A journalist friend once gave me a very good tip if ever I wanted to write another column.
“Call it ‘Meanwhile’”, he said.
It’s a clever idea, isn’t it? ‘Meanwhile’ – it must be the most common linking word in journalist’s toolkit.
You know how it goes:
“……. and so, with a string of five goals, Côte d’Ivoire moved effortlessly into the semi-finals of the Africa Cup of Nations.
Meanwhile, back in England, Arsenal returned to the top of the Premier League as Manchester United dropped two points at Tottenham.’
And it’s a word I want to use now. For the last four weeks it has not felt possible or proper to write about anything other than the eruptions of violence that have been going on around us. But perhaps now is the time for a ‘Meanwhile’ diversion:
Meanwhile, it was coming up to lunchtime on Sunday – they day we often go out for a family meal. Someone had told us that there is a very good Indian restaurant upstairs in the Crossroads shopping mall at Karen. So that’s where we went.
Do you know the place? Well, if you’ve been to Karen over this last year or so, you couldn’t have missed it. It stands square and fairly tall on the Langata Road and just before the roundabout of what we used to call ‘Karen dukas’.
Some duka, the Crossroads mall. There is a Nakumatt at the heart of it. Like all the other Nakumatts that have sprung up around the city. What’s their slogan? ‘You need it – We’ve got it!’ I suppose if you are one of the growing but now very nervous middle class of Kenya, then you could say that the Nakumatts stock the sorts of things you need.
But many of the smaller shops that cluster round the Karen Nakumatt – what they offer are more likely to be things you want rather than need.
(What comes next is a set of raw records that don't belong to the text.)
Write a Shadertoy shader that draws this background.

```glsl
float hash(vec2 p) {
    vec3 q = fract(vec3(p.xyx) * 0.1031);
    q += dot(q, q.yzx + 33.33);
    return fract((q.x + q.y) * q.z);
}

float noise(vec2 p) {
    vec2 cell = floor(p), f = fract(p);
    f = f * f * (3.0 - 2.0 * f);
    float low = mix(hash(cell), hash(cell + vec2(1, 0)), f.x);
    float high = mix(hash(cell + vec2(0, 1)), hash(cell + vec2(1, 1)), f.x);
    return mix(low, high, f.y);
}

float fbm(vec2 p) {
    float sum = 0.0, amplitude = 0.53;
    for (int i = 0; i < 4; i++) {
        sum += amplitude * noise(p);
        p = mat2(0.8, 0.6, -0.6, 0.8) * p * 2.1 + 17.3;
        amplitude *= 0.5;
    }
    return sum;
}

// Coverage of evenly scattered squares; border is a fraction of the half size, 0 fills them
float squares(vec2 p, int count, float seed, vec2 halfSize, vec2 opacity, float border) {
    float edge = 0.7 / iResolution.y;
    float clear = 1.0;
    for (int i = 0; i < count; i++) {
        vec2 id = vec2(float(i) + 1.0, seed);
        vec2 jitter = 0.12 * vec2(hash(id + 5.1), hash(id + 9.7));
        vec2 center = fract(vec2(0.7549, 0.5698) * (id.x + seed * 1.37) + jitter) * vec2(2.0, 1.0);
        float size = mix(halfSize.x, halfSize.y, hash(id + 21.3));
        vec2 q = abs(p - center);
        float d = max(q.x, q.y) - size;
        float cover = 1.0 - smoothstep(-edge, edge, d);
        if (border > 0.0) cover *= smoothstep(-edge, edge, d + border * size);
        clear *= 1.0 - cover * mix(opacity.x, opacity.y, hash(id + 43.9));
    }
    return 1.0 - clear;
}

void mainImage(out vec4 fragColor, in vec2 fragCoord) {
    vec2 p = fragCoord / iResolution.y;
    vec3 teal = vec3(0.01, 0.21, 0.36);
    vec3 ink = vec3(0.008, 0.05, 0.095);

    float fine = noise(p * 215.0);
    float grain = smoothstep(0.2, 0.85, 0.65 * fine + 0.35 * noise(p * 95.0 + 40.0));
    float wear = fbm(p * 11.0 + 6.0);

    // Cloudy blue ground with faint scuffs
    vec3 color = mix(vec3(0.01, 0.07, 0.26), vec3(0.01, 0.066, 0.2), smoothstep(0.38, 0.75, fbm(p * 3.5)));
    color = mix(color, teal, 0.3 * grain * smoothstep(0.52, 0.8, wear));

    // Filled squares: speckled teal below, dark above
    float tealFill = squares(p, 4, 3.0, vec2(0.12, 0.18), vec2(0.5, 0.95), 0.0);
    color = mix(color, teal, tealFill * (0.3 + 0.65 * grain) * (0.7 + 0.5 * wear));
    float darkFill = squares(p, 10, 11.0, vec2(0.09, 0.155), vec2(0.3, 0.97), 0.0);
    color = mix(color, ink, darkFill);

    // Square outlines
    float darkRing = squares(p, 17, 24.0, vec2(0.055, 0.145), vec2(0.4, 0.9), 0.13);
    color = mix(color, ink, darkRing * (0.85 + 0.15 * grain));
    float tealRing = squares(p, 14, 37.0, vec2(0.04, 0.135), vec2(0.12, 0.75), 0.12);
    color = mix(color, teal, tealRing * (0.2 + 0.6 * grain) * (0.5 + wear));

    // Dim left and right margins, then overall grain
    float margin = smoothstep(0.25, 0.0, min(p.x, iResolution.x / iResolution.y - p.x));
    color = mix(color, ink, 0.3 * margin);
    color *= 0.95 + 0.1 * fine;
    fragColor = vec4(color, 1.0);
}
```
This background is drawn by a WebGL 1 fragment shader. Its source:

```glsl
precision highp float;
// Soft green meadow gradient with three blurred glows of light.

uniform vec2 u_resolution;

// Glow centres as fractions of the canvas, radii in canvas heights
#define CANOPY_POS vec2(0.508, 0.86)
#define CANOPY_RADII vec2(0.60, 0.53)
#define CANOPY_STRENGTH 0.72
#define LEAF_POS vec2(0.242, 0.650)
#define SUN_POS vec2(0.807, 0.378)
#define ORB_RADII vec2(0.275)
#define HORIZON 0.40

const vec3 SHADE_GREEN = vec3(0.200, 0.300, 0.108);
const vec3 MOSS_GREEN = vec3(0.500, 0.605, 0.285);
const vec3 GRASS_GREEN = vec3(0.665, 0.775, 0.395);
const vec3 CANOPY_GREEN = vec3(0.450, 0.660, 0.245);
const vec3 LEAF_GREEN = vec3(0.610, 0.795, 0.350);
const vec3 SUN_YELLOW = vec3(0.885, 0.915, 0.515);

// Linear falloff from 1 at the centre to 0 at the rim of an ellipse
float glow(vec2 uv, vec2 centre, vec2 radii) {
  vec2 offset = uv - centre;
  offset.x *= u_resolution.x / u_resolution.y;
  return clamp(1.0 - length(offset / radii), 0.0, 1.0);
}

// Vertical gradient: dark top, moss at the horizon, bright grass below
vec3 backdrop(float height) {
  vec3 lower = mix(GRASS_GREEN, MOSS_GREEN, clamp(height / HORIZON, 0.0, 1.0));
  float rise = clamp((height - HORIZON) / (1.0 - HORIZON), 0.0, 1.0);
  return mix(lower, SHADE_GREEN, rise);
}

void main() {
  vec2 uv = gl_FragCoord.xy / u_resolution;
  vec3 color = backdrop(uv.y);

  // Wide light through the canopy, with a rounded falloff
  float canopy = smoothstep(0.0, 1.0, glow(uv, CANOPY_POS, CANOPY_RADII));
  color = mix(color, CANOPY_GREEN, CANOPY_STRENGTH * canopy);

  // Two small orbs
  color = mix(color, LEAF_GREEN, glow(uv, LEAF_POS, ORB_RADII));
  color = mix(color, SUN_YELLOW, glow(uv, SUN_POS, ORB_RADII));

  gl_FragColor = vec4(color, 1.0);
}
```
The name of the hairdresser is indicative – ‘Top of the World’. ‘Little Red’, the ‘unmistakable’ one, has taken a shop there, as have a number of other up-market clothes shops. There are tasteful interior designers. There are sellers of luxury items from ancient-style Persian carpets to the latest laptop computers.
On the ground floor, Dormans have set up a coffee café, opposite a restaurant serving Mexican dishes. These are both busy places, right in the middle of things. Good for a quick snack or an animated chat. But we were making upstairs for a more restful and relaxed place. The Indian restaurant. We discovered it is called ‘Open House’.
I first knew the Open House when it really was just that – an open space in a stair well of a small shopping block along Mpaka Road in Westlands. The ambiance was a nothing – so the fact that so many people chose to eat there meant that the food must have been very good. It was. Then the Open House moved to Centro House, also in Westlands – and now there is this second one in Karen.
The food is still very good. The three of us shared a tasty variety of Tandoori Chicken, Vegetable Makhanwala (‘garden fresh and seasonable vegetables prepared according to our chef’s secret recipe’), Dal Tadka (mixed yellow lentils), and Pilhao Rice. The spelling of the last dish suggests a Goan influence in the cuisine.
As my son and I differed over whether the spicing would be ‘medium’ or ‘hot’, the waiter, with an amused smile, offered the compromise of ‘medium plus’.
The decor is interesting, too – authentic Indian, with fretted wooden screens and rich fabrics.
Looking down on the busy car park and the throngs of Kenyan mid-day Sunday shoppers – young men and women in their smart casuals – it was a reminder of how Kenya’s economy has grown over the last twenty years or so. Twenty years back, Karen dukas was mainly a watering and refuelling place for KCs and expats.
And then my son said: ‘Look, Dad – Look!’ A bright yellow Hummer was going passed along the Langata Road. A reminder that, meanwhile, outside these islands of affluence, Kenya is still at another kind of crossroads.
Published in Kenya’s Sunday Nation